Q: Is CDFW doing anything to improve genetic diversity of planted steelhead?
A: Yes. CDFW follows recommendations from the Hatchery Science Review Group, requirements in Biological Opinions, and works with partner fisheries management agencies to develop Hatchery Genetic Management Plans (HGMPs). HGMPs, which are specific to each hatchery program, prioritize hatchery practices that ensure genetic diversity of the steelhead run is maintained or improved when possible. Under the HGMPs, CDFW has a target number of natural origin steelhead that are incorporated into the hatchery broodstock which ensures there is no genetic drift between hatchery and natural origin fish. These efforts coincide with assessing the run of steelhead to predict peak run timing. CDFW is making every effort to maintain genetic diversity and to keep the steelhead run sustainable for generations to come.
Hatcheries are constantly evaluating their practices and adopting the best scientific methods to maintain genetic diversity.
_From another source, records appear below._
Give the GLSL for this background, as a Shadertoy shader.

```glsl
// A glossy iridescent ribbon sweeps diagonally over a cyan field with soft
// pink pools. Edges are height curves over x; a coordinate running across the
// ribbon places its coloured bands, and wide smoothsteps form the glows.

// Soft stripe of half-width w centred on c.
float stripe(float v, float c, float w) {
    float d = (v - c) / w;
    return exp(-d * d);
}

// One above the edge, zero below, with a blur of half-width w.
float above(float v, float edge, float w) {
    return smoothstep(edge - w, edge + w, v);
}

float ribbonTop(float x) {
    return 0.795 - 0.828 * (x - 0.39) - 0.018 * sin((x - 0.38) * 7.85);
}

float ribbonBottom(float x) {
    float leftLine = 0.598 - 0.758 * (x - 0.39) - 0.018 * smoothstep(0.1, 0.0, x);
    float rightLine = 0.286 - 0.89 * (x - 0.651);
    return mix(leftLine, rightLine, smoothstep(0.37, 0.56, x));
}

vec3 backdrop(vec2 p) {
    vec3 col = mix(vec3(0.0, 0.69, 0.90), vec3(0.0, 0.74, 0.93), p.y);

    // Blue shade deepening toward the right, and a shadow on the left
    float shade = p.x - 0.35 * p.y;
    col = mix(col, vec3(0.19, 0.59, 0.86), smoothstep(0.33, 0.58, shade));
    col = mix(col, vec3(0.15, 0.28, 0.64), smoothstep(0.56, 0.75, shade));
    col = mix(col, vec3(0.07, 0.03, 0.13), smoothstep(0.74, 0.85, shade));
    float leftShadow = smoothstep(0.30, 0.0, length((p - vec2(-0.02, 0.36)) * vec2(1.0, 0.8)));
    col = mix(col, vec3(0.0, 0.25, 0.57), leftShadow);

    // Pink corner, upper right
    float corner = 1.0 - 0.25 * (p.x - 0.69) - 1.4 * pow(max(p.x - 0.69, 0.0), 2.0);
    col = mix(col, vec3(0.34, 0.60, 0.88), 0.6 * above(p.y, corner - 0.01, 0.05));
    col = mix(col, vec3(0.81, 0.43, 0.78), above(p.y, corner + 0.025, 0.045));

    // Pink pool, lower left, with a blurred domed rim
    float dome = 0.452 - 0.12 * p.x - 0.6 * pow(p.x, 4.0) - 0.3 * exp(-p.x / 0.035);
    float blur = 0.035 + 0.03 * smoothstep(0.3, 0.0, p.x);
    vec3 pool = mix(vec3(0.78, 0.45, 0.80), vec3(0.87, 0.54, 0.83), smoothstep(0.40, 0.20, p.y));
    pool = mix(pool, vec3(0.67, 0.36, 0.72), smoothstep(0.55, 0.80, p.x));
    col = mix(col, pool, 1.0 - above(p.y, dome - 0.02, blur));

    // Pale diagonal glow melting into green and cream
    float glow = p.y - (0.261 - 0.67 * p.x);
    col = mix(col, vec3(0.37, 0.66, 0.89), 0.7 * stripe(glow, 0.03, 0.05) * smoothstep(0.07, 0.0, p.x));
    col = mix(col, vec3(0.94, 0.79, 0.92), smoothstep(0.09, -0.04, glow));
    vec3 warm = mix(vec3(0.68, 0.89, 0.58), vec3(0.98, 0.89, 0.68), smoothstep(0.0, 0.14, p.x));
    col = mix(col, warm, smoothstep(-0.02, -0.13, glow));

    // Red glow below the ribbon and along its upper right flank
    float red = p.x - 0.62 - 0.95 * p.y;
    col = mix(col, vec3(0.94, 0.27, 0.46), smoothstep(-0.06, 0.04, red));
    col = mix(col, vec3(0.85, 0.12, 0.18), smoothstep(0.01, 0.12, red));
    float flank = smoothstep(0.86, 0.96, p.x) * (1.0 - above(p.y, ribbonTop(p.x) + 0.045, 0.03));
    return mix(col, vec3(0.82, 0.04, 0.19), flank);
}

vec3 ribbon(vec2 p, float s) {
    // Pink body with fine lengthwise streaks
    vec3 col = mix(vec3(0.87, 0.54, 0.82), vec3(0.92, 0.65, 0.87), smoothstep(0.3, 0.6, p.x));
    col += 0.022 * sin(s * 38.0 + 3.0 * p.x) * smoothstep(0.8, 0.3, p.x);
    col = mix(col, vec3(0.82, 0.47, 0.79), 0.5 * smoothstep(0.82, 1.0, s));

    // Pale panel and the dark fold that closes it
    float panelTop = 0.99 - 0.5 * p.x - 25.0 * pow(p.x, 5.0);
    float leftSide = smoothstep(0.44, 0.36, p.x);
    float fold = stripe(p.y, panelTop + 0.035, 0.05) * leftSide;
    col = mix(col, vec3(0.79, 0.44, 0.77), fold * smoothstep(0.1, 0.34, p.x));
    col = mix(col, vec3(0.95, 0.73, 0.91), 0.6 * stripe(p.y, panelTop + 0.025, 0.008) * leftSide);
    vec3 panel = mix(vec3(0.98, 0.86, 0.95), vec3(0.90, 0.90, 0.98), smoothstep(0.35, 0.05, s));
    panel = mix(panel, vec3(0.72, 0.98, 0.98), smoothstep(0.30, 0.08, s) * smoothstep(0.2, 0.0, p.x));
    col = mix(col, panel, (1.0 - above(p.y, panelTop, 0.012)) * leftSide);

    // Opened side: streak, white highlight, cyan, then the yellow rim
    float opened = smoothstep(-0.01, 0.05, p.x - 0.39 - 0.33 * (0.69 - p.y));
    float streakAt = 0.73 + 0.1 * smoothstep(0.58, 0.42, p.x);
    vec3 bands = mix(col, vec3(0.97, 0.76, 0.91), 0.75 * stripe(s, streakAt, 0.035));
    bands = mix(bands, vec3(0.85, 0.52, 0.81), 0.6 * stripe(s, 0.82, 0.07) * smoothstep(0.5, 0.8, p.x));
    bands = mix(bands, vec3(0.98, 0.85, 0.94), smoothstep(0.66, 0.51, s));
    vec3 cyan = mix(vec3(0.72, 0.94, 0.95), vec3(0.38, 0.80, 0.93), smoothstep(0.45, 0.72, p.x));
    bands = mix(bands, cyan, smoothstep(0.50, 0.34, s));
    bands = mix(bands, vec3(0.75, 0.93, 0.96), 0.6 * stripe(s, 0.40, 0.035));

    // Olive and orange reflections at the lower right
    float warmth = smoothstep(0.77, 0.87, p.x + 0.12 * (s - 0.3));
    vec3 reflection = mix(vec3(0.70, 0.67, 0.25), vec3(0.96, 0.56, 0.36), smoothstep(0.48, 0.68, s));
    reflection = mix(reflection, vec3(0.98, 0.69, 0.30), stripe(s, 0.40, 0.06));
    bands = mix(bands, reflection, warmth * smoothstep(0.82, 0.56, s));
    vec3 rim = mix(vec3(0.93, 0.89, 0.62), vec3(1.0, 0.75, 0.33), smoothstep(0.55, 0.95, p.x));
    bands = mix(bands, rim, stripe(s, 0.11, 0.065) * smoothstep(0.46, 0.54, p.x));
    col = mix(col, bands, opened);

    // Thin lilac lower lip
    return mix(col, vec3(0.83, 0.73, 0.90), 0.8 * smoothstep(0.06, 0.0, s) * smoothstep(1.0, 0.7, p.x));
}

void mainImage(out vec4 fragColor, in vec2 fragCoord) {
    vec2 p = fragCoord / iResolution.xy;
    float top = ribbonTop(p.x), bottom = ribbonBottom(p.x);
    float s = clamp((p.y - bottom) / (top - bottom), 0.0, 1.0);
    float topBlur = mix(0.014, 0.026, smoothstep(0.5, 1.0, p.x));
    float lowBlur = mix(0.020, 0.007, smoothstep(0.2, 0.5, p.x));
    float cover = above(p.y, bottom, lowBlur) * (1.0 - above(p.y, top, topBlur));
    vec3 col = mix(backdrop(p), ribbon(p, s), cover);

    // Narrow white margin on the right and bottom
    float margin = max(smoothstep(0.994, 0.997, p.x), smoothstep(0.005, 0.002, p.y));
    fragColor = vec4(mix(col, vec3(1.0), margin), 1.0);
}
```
Steelhead are produced to mitigate for construction of dams that blocked off historic spawning habitat and in order to sustain a healthy population in rivers such as the Russian, Feather and Mokelumne, to name a few, and to provide maximum angler opportunity while adhering to best hatchery management practices.
CDFW raises steelhead at several of its hatcheries including Warm Springs Fish Hatchery in Sonoma County, Nimbus Fish Hatchery in Sacramento County, and Mad River Fish Hatchery in Humboldt County.
Q: How can beavers help tamp down wildfire risk?
A: Beavers are incredibly good at engineering dams that slow water down and spread it out. The process can help wet larger areas of land inducive to vegetation growth which are much greener and lusher than typical side channel growth in water restricted areas. In turn, this can act as a buffer to wildfires potentially moving through the area by either stopping the spread or slowing it down.
Funding for CDFW’s new beaver restoration program was identified and approved in June as part of the FY 22-23 Budget Act. The program funds dedicated scientists who, once hired by CDFW, will begin working on projects that help the environment by bringing beavers back to California rivers where they once thrived. This is new funding and a new program for CDFW. However, CDFW has been, and still is, involved in beaver restoration activities through some of its fisheries and restoration grant programs.
Q: There are some problem bears in our small community of cabins and vacation homes in the Mammoth Lakes area. Specifically, we have a mother bear with two cubs routinely breaking into properties looking for food and making a mess. The property damage is extensive. Does CDFW relocate problem bears?
A: We’re very sorry to hear about these unwanted human-bear encounters. The root cause of most human-bear conflicts throughout California is black bears gaining access to food attractants such as human or pet food and garbage. This is often due to unintentional or intentional feeding, both of which are illegal in addition to being unhealthy and harmful for the bear. This leads to predictably bold and destructive bear behavior. Human-food conditioned bears lose their natural and healthy fear of people, and then they can become increasingly brazen in their attempts to gain access to human food and trash. In your case, sadly, it appears we have a sow – mother bear – teaching these destructive behaviors to her cubs.
We always recommend that you report bear issues to CDFW when they first occur and before they escalate. One of the easiest and most effective ways to report bear and other wildlife conflicts to CDFW is through our statewide online Wildlife Incident Reporting (WIR) system. These reports are closely monitored and directed to the appropriate wildlife biologists and human-wildlife conflict specialists in your area who can assist.
Given the severity of your situation, CDFW is still able to help and would be happy to meet with you and your neighbors to discuss best practices for securing food and garbage that likely are luring the bears to your community. It will take a community-wide effort to solve the problems you are now facing. CDFW staff can also suggest other non-lethal deterrents that have proven safe and effective in resolving bear conflicts such as electric fencing or electrified door mats.
Relocation is never an ideal option, as it often simply moves the problem bear to another community to deal with. Bears can be territorial, so relocating a problem bear can also set it up for a life-and-death conflict with other bears already in the area. Relocated bears can and do travel hundreds of miles to return to their home areas. CDFW’s Black Bear Policy in California, which was updated earlier this year, explains the various options for dealing with conflict bears in California. Thanks for reaching out. We look forward to working with you and your neighbors to assist in safely coexisting with your black bear neighbors.